■ Assignment
Using the data that follows, give the number of lines in which the word "nail" occurs. Write only the number.
=== Begin Enclosure ===
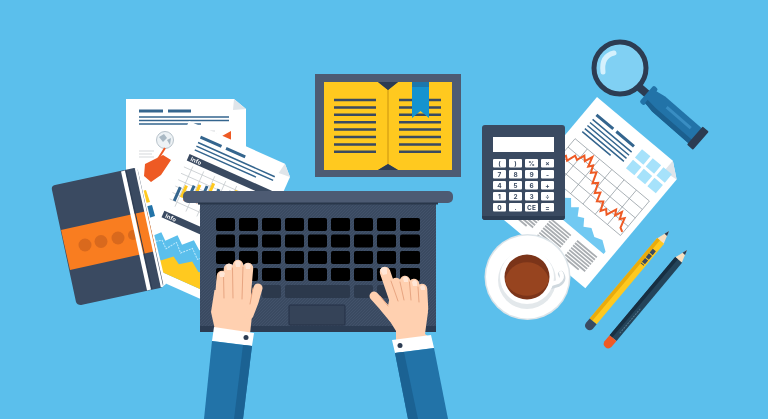
<!DOCTYPE html>
<html lang="en">
<head>
<meta charset="utf-8">
<title>Business desk from above</title>
<style>
:root{--sky:#5bbfec;--navy:#3a4a61;--slate:#4d5b73;--deep:#2c3c52;--key:#2c394c;--blue:#2273a8;--ink:#34658e;--pale:#a6e2fb;--yellow:#ffc91f;--orange:#f97d20;--red:#ee5a24;--skin:#ffd0b0;--crease:#e8a581;--white:#fff;--shade:#dfe5ea;--grey:#b9bec3}
html,body{margin:0;overflow:hidden;background:var(--sky)}
svg{display:block;width:768px;height:419px}
.navy{fill:var(--navy)}.slate{fill:var(--slate)}.deep{fill:var(--deep)}.blue{fill:var(--blue)}.pale{fill:var(--pale)}.yellow{fill:var(--yellow)}.orange{fill:var(--orange)}.red{fill:var(--red)}.white{fill:var(--white)}.shade{fill:var(--shade)}.sky{fill:var(--sky)}
.line{fill:none;stroke:var(--ink);stroke-width:1.5}
.bold{stroke-width:3}
.grid{fill:none;stroke:#c3c8cc;stroke-width:.7}
.keys rect{fill:var(--key)}
.finger{fill:none;stroke:var(--skin);stroke-width:10.5;stroke-linecap:round;stroke-linejoin:round}
.skin{fill:var(--skin)}
.crease{fill:none;stroke:var(--crease);stroke-width:1;stroke-linecap:round}
.nail{fill:#ffe6d6}
.digits{font:700 6.5px Inter,Arial,sans-serif;fill:var(--navy);text-anchor:middle}
.label{font:700 6px Inter,Arial,sans-serif;fill:var(--white)}
</style>
</head>
<body>
<svg viewBox="0 0 768 419" role="img" aria-label="Hands typing on a laptop among reports, a notebook, a book, a calculator, coffee, pencils and a magnifying glass">
<defs>
<g id="key-row">
<rect width="19" height="13" rx="2"/><rect x="23" width="19" height="13" rx="2"/><rect x="46" width="19" height="13" rx="2"/><rect x="69" width="19" height="13" rx="2"/><rect x="92" width="19" height="13" rx="2"/><rect x="115" width="19" height="13" rx="2"/><rect x="138" width="19" height="13" rx="2"/><rect x="161" width="19" height="13" rx="2"/><rect x="184" width="20" height="13" rx="2"/>
</g>
<g id="calc-row"><rect width="13" height="8.4" rx="1"/><rect x="16" width="13" height="8.4" rx="1"/><rect x="32" width="13" height="8.4" rx="1"/><rect x="48" width="13" height="8.4" rx="1"/></g>
<path id="book-lines" d="M0 0H42M0 7.4H42M0 14.8H42M0 22.2H42M0 29.6H42M0 37H42M0 44.4H42M0 51.8H42"/>
<path id="column" d="M0 0H26M0 3H26M0 6H26M0 9H26M0 12H26M0 15H26M0 18H26M0 21H20"/>
<pattern id="weave" width="3" height="3" patternUnits="userSpaceOnUse"><path d="M0 3L3 0" stroke="#4b5b72" stroke-width=".5"/></pattern>
</defs>
<rect class="sky" width="768" height="419"/>

<g id="report-back">
<path class="white" d="M126 99H234L246 109V230H126Z"/><path class="shade" d="M234 99L246 109L233 110Z"/>
<path class="line bold" d="M139 111H163M168 111H191"/>
<path class="line" d="M139 117H229M139 120.500H229M139 124H201"/>
<path class="grid" d="M139 151H154M139 154H152M139 157H154M188 131H215M190 134H217"/>
<circle cx="165" cy="140" r="8.500" fill="#edf2f5" stroke="#b8c3cb"/>
<path d="M159 137L164 134L167 138L163 142ZM167 140L171 138L170 145Z" fill="#aab9c4"/>
<path class="red" d="M145 164L163 155L171 160L161 175L151 182L144 176ZM222 136L231 131V141L222 137Z"/>
<path d="M158 159L165 148" stroke="#ee5a24" stroke-width="2"/>
</g>

<g id="report-front" transform="translate(189 121) rotate(24)">
<path class="white" d="M0 0H105L115 10V158H0Z"/><path class="shade" d="M105 0L115 10L103 11Z"/>
<path class="line bold" d="M17 10H40M45 10H66"/>
<path class="line" d="M17 16H101M17 20H101M17 24H84"/>
<path class="navy" d="M14 30H104V37H14Z"/><text class="label" x="17" y="35.800">Info</text>
<path class="grid" d="M14 44H104M14 51H104M14 58H104M14 65H104M14 72H104M14 79H104M22 40V84M34 40V84M46 40V84M58 40V84M70 40V84M82 40V84M94 40V84"/>
<path d="M19 64V79M31 57V72M43 52V68M55 50V64M67 47V61M79 51V64M91 45V61" stroke="#34658e" stroke-width="3"/>
<path d="M24 60V73M36 54V69M48 47V60M60 52V66M72 44V58M84 46V59" stroke="#ffc91f" stroke-width="3"/>
<path d="M28 67V75M40 60V72M52 55V66M76 50V61" stroke="#ee5a24" stroke-width="2"/>
<path class="navy" d="M14 92H104V99H14Z"/><text class="label" x="17" y="97.800">Info</text>
<path class="sky" d="M14 119L20 113L27 119L36 109L44 116L53 107L62 114L73 106L83 114L104 105V149H14Z"/>
<path class="yellow" d="M14 139L22 133L31 139L41 130L49 135L60 127L70 134L104 127V149H14Z"/>
<path d="M16 125L24 120L31 126L38 116L46 124L55 115L64 123L74 114" fill="none" stroke="#bde8fb" stroke-dasharray="2 1"/>
</g>

<g id="notebook">
<path class="yellow" d="M138 192L146 190L150 202L141 204Z"/><path class="blue" d="M144 207L152 205L155 216L146 219Z"/>
<path class="white" d="M134 168L138 167L166 284L162 287Z"/>
<path class="navy" d="M55 185L134 168Q137 168 138 171L163 283Q164 287 160 288L81 305Q77 305 76 302L52 190Q51 186 55 185Z"/>
<path class="orange" d="M61 230L147 211L156 251L70 270Z"/>
<g fill="#d9691d"><circle cx="85" cy="245" r="6.500"/><circle cx="101" cy="241.500" r="6.500"/><circle cx="118" cy="238" r="6.500"/><circle cx="133" cy="235" r="5"/></g>
<path d="M123 171L149 290" stroke="#fff" stroke-width="4"/><path d="M136 168L162 287" stroke="#fff" stroke-width="2.500"/>
<path d="M126 171L152 289" stroke="#2c3c52" stroke-width="1"/>
</g>

<g id="book">
<rect class="slate" x="315" y="74" width="146" height="103"/>
<path class="yellow" d="M324 82H378L388 90L398 82H452V170H398L388 164L378 170H324Z"/>
<path class="deep" d="M378 82H398L388 90ZM378 170L388 164L398 170Z"/>
<path d="M388 90V164" stroke="#dba416" stroke-width="1.500"/>
<g class="line" style="stroke:#3a4a61;stroke-width:2.500"><use href="#book-lines" x="334" y="100"/><use href="#book-lines" x="399" y="100"/></g>
<path fill="#1593cf" d="M412 82H429V118L420.500 111L412 118Z"/><path fill="#1d77ac" d="M412 82H429V87H412Z"/>
</g>

<g id="statistics-sheet" transform="translate(597 97) rotate(40)">
<path class="white" d="M0 0H99L114 12V154H0Z"/><path class="shade" d="M99 0L114 12L99 14Z"/>
<path class="line bold" d="M11 14H33M37 14H60"/>
<path class="line" d="M11 20H62M11 24H62M11 28H62M11 32H62M11 36H48"/>
<g class="pale"><path d="M68 11H79V22H68ZM82 11H93V22H82ZM96 11H107V22H96ZM68 25H79V36H68ZM82 25H93V36H82ZM96 25H107V36H96Z"/></g>
<path class="grid" style="stroke:#8f989f" d="M10 46H107V91H10ZM10 57H107M10 68H107M10 79H107M26 46V91M42 46V91M58 46V91M74 46V91M90 46V91"/>
<path d="M11 70L14 65L18 68L21 59L25 61L28 53L32 57L35 49L38 59L41 55L44 62L48 58L52 69L56 65L60 75L64 71L67 80L72 76L76 85L79 80L83 84L87 74L90 79L93 72L96 79L99 75L102 85L106 87" fill="none" stroke="#ee5a24" stroke-width="2"/>
<path fill="#71c9f2" d="M10 116V101L17 105L23 96L30 101L35 91L40 98L45 94L51 101L57 96L62 104L68 101L73 108L80 104L88 109L96 106L106 113V116Z"/>
<g fill="none" stroke="#a9adb1" stroke-width="1.800"><use href="#column" x="9" y="123"/><use href="#column" x="43" y="123"/><use href="#column" x="77" y="123"/></g>
</g>

<g id="calculator">
<rect class="navy" x="482" y="125" width="83" height="95" rx="3"/>
<path class="deep" d="M482 216H565Q565 220 562 220H485Q482 220 482 216Z"/>
<rect class="white" x="493" y="137" width="61" height="15"/>
<g class="white"><use href="#calc-row" x="493" y="159"/><use href="#calc-row" x="493" y="170"/><use href="#calc-row" x="493" y="181"/><use href="#calc-row" x="493" y="192"/><use href="#calc-row" x="493" y="203"/></g>
<g class="digits">
<text y="165.500"><tspan x="499.500">(</tspan><tspan x="515.500">)</tspan><tspan x="531.500">%</tspan><tspan x="547.500">×</tspan></text>
<text y="176.500"><tspan x="499.500">7</tspan><tspan x="515.500">8</tspan><tspan x="531.500">9</tspan><tspan x="547.500">-</tspan></text>
<text y="187.500"><tspan x="499.500">4</tspan><tspan x="515.500">5</tspan><tspan x="531.500">6</tspan><tspan x="547.500">+</tspan></text>
<text y="198.500"><tspan x="499.500">1</tspan><tspan x="515.500">2</tspan><tspan x="531.500">3</tspan><tspan x="547.500">÷</tspan></text>
<text y="209.500"><tspan x="499.500">0</tspan><tspan x="515.500">.</tspan><tspan x="531.500">CE</tspan><tspan x="547.500">=</tspan></text>
</g>
</g>

<g id="coffee">
<circle cx="527.500" cy="277" r="43" fill="#dce4e9"/><circle class="white" cx="527.500" cy="277" r="41.500"/>
<circle cx="527" cy="280" r="29" fill="#e3e8eb"/>
<path d="M548 287L558 284Q565 280 561 274" fill="none" stroke="#cfd8de" stroke-width="6" stroke-linecap="round"/>
<path d="M548 285L558 282Q564 278 561 273" fill="none" stroke="#fff" stroke-width="4" stroke-linecap="round"/>
<circle class="white" cx="527" cy="277" r="27"/>
<circle cx="527" cy="277" r="22.500" fill="#7b3419"/><path d="M505 280A22.500 22.500 0 0 1 549 280A22.500 20 0 0 1 505 280Z" fill="#97441f"/>
</g>

<g id="magnifier">
<circle cx="620" cy="68" r="26" fill="#80d0f3" stroke="#2c3c52" stroke-width="5"/>
<path d="M603 72Q601 56 614 53" fill="none" stroke="#d5f1fd" stroke-width="5" stroke-linecap="round"/>
<g transform="translate(639 87) rotate(41)">
<rect class="deep" y="-4" width="13" height="8"/><rect class="blue" x="10" y="-11" width="6" height="22" rx="2"/>
<path class="blue" d="M15 -8L26 -10H76V10H26L15 8Z"/><path fill="#1b5f8e" d="M15 4L26 5H76V10H26L15 8Z"/>
<rect class="deep" x="74" y="-12" width="8" height="24" rx="1"/>
<path d="M34 -3H66" stroke="#398dc2" stroke-width="3"/>
</g>
</g>

<g id="pencils">
<g transform="translate(669 231) rotate(130)">
<path fill="#f8dfc0" d="M0 0L14 -4.500V4.500Z"/><path class="deep" d="M0 0L5 -1.700V1.700Z"/>
<path class="yellow" d="M13 -4.500H118V4.500H13Z"/><path fill="#e9ab0d" d="M13 1H118V4.500H13Z"/><path d="M24 -1H43" stroke="#3a4a61" stroke-width="4" stroke-dasharray="5 1"/>
<path class="navy" d="M118 -4.500H124Q128 -4 128 0T124 4.500H118Z"/>
</g>
<g transform="translate(687 250) rotate(130)">
<path fill="#f8dfc0" d="M0 0L14 -4.500V4.500Z"/><path class="deep" d="M0 0L5 -1.700V1.700Z"/>
<path fill="#24445a" d="M13 -4.500H115V4.500H13Z"/><path fill="#172f42" d="M13 1H115V4.500H13Z"/><path d="M75 -2H108" stroke="#55758a" stroke-dasharray="2 1"/>
<path class="red" d="M115 -4.500H123Q127 -4 127 0T123 4.500H115Z"/>
</g>
</g>

<g id="laptop">
<rect class="navy" x="200" y="199" width="236" height="132"/><rect x="200" y="203" width="236" height="128" fill="url(#weave)"/>
<rect class="deep" x="200" y="326" width="236" height="6"/>
<rect class="slate" x="183" y="191" width="270" height="12" rx="5"/>
<path d="M198 203.500H438" stroke="#29374a" stroke-width="2"/>
<g class="keys"><use href="#key-row" x="216" y="218"/><use href="#key-row" x="216" y="234.500"/><use href="#key-row" x="216" y="251"/><use href="#key-row" x="216" y="268"/>
<rect x="216" y="285" width="19" height="13" rx="2"/><rect x="239" y="285" width="19" height="13" rx="2"/><rect x="262" y="285" width="19" height="13" rx="2"/><rect x="285" y="285" width="65" height="13" rx="2"/><rect x="354" y="285" width="19" height="13" rx="2"/><rect x="377" y="285" width="19" height="13" rx="2"/><rect x="400" y="285" width="20" height="13" rx="2"/></g>
<rect x="289" y="305" width="56" height="20" rx="1" fill="#354358" stroke="#243146"/>
</g>

<g id="left-hand">
<path class="finger" d="M220 300L222 276M227 300L229 269M237 300L238 265M245 302L248 268"/>
<path class="skin" d="M214.500 290H250L253 306L250 334L215 330L211 312Z"/>
<path class="finger" style="stroke-width:9" d="M249 315L254 302L258 288"/>
<path class="crease" d="M223.500 274L224 298M232.500 268L233 298M243 267L242 299M253 288L250 304"/>
<path class="nail" d="M226 265Q229 262 232 265L231 270H227ZM235 262Q238 259 241 262L240 267H236ZM245 264Q248 262 251 265L250 269H246ZM219 273Q222 270 225 273L224 277H220Z"/>
<path class="white" d="M214 327L254 333L252 346L212 341Z"/>
<circle class="deep" cx="246" cy="337.500" r="2.500"/>
<path class="blue" d="M212 341L252 346L243 419H204Z"/><path fill="#1b6293" d="M243 345L252 346L243 419H234Z"/>
</g>

<g id="right-hand">
<path class="finger" d="M396 304L385 272M403 304L396 283M409 304L405 281M416 306L414 284M423 309L422 289"/>
<path class="skin" d="M390 296L424 298L428 312L425 334L429 337L396 342L396 331L386 315Z"/>
<path class="finger" style="stroke-width:9" d="M393 318L383 306L374 296"/>
<path class="crease" d="M391 281L398 301M400 282L404 300M409.500 282L411 300M418 287L419 302M380 296L388 306"/>
<path class="nail" d="M380 270Q382 265 387 268L387 274L383 275ZM403 278Q406 275 408 278L408 282H404ZM412 282Q415 278 417 282L417 286H413ZM420 287Q423 283 425 287L425 290H421Z"/>
<path class="white" d="M392 340L431 335L434 348L395 353Z"/>
<circle class="deep" cx="400" cy="345.500" r="2.500"/>
<path class="blue" d="M395 353L434 348L448 419H408Z"/><path fill="#1b6293" d="M395 353L404 352L418 419H408Z"/>
</g>
</svg>
</body>
</html>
=== End Enclosure ===
■ Reply to the task
3